How 'natural-killer' cells might help women avoid a deadly risk of childbirth
One of the most dangerous risks expectant mothers face as their delivery date approaches is a surprisingly common condition with a little-known name: placental accreta.
In normal childbirth, the placenta that sustains fetal development during pregnancy is delivered shortly after the newborn infant. But sometimes, the placenta becomes so deeply attached to the woman's uterus that it cannot be removed without causing massive, sometimes fatal bleeding. In many cases, the emergency surgery needed to save the mother's life can leave her unable to have any more children.
And yet, many people do not know about placental accreta, even though the number of women diagnosed with it has quadrupled since the 1980s to one in every 272 births. While this increase is associated with a rise in c-section rate, the link remains unclear.
"I had never heard the word accreta until it happened to me, and I barely survived," says Kristen Terlizzi, who founded the California-based National Accreta Foundation in 2017. "A reliable biomarker to detect this would be incredible. And if there ever were a way to proactively treat accreta, that would be enormous."
That distant day may have moved a step closer thanks to a discovery made by scientists at Cincinnati Children's and the University of Cincinnati.
In a study published Aug. 2, 2019, in Science Immunology, co-authors describe a surprising connection between accreta risk and a gene mutation that prevents healthy formation of "natural killer" cells—a type of white blood cell that helps the body fight off cancer tumors and viral infections. Beyond discovering the connection, the team further demonstrated, in mice, that accreta can be stopped in its tracks.
"This is a huge issue for maternal health," says study co-author Helen Jones, Ph.D., an expert in placenta research at Cincinnati Children's. "Currently, the only way to diagnose accreta is to spot it mid-pregnancy on ultrasound, usually after 18 to 20 weeks. Many women never know they have it until they arrive at the hospital for labor and delivery."
If future studies confirm that women facing accreta also have malfunctioning NK cells, it may become possible to prevent over-attachment and reduce the need for fertility-ending hysterectomies, Jones says.
Accidental discovery connects accreta to malfunctioning NK cells

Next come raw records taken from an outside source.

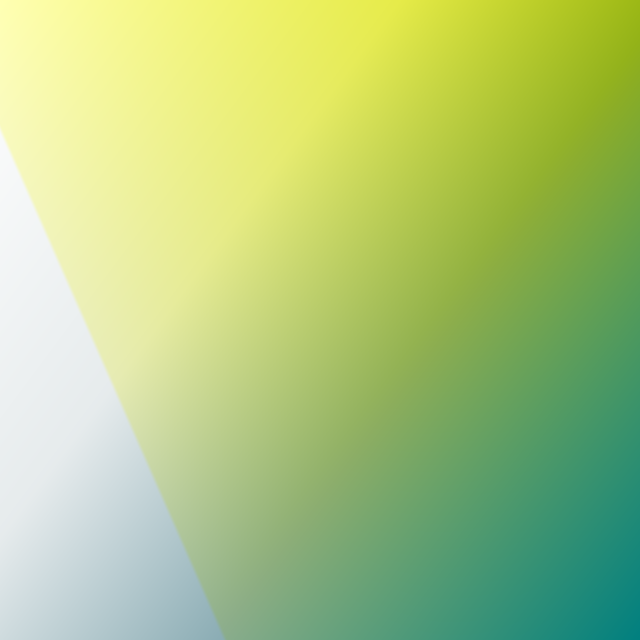
Reproduce this background procedurally as a Shadertoy shader.

```glsl
// A soft diagonal sweep from white through pale grey to deep teal, with a
// translucent yellow sheet laid over everything right of a slanted edge.
// The sheet absorbs blue: more toward the upper right, none in the teal corner.

const vec3 WHITE = vec3(1.0);
const vec3 PALE_GREY = vec3(0.902, 0.922, 0.927);
const vec3 MIST_BLUE = vec3(0.55, 0.68, 0.71);
const vec3 TEAL = vec3(0.0, 0.5, 0.5);

const vec2 SWEEP_AXIS = vec2(0.80, 0.595);
const vec2 SHEET_NORMAL = vec2(0.915, -0.403);
const float SHEET_EDGE = -0.081;
const float EDGE_SOFTNESS = 0.004;

// Position of t between a and b, limited to 0..1
float ramp(float a, float b, float t) {
    return clamp((t - a) / (b - a), 0.0, 1.0);
}

// Four-stop gradient running from the upper left to the lower right
vec3 sweepColor(float t) {
    vec3 color = mix(WHITE, PALE_GREY, ramp(0.0, 0.358, t));
    color = mix(color, MIST_BLUE, ramp(0.358, 0.62, t));
    return mix(color, TEAL, ramp(0.62, 1.0, t));
}

// Share of blue light absorbed by the sheet
float sheetAbsorption(float across, float along) {
    float density = 0.30 + 0.76 * across - 0.13 * across * across;
    float fade = 1.0 - ramp(0.6, 1.0, along);
    return clamp(density * fade, 0.0, 1.0);
}

void mainImage(out vec4 fragColor, in vec2 fragCoord) {
    // Canvas units measured from the upper left
    vec2 uv = fragCoord / iResolution.xy;
    vec2 p = vec2(uv.x, 1.0 - uv.y);

    float along = dot(p, SWEEP_AXIS) / (SWEEP_AXIS.x + SWEEP_AXIS.y);
    float across = dot(p, SHEET_NORMAL);

    // Background sweep, then the yellow sheet with its soft edge
    vec3 color = sweepColor(along);
    float cover = smoothstep(-EDGE_SOFTNESS, EDGE_SOFTNESS, across - SHEET_EDGE);
    color.b *= 1.0 - cover * sheetAbsorption(across, along);

    fragColor = vec4(color, 1.0);
}
```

This new finding traces back to a basic-science project that had been led by Kasper Hoebe, Ph.D., a scientist with Cincinnati Children's Division of Immunobiology who recently left for a new position. His team was searching for gene mutations that can affect NK cells. During this work, Anna Sliz, a graduate student in Hoebe's lab, encountered a problem.
"In one of our colonies, we observed an abnormally high frequency of breeding dams having unsuccessful pregnancies. When I attempted to culture NK cells from these mice, I tended to have a lower yield compared to my wild-type controls," Sliz says.
Hoebe and Sliz consulted with Jones, who rapidly recognized that the dams were experiencing retained placentas with significant trophoblast invasion, reflective of human accreta—a condition rarely seen in mice. This prompted a new investigation.
Soon, the collaborators discovered that the mice carried a mutation in a protein called Gab3, which prevented normal NK cell expansion in the uterus. The disrupted NK cells then failed to do an important job: turning off the process that allows the growing embryo to attach to tissues inside the uterus.
This process, called trophoblast invasion, normally continues until about 20 weeks of pregnancy. But for women with accreta, the invasion process continues much longer.
"For normal placental development to occur, the growth of fetal cells must be held in check by NK cells," Hoebe says. "Our studies showed that in the absence of Gab3, NK cell function in the placenta is impaired, leading to an over-invasion of fetal cells into the uterus."
What does this mean for pregnant women?
Much more research must be done before women can be tested to determine if they have malfunctioning NK cells, and if an NK cell transplant would be safe and effective.
NK cells have been transplanted to treat people with certain forms of cancer, but the potential impacts on a pregnancy are not yet known.
"We don't know yet because we still need to investigate this in humans. We are working now on an international collaboration to try to work this out," Jones says.
For now, however, the findings may serve as a reminder to women to be cautious about receiving C-sections. Previous studies have shown that accreta risk rises sharply when women have multiple C-sections, and now these findings may contribute to explaining why that risk rises, Jones says.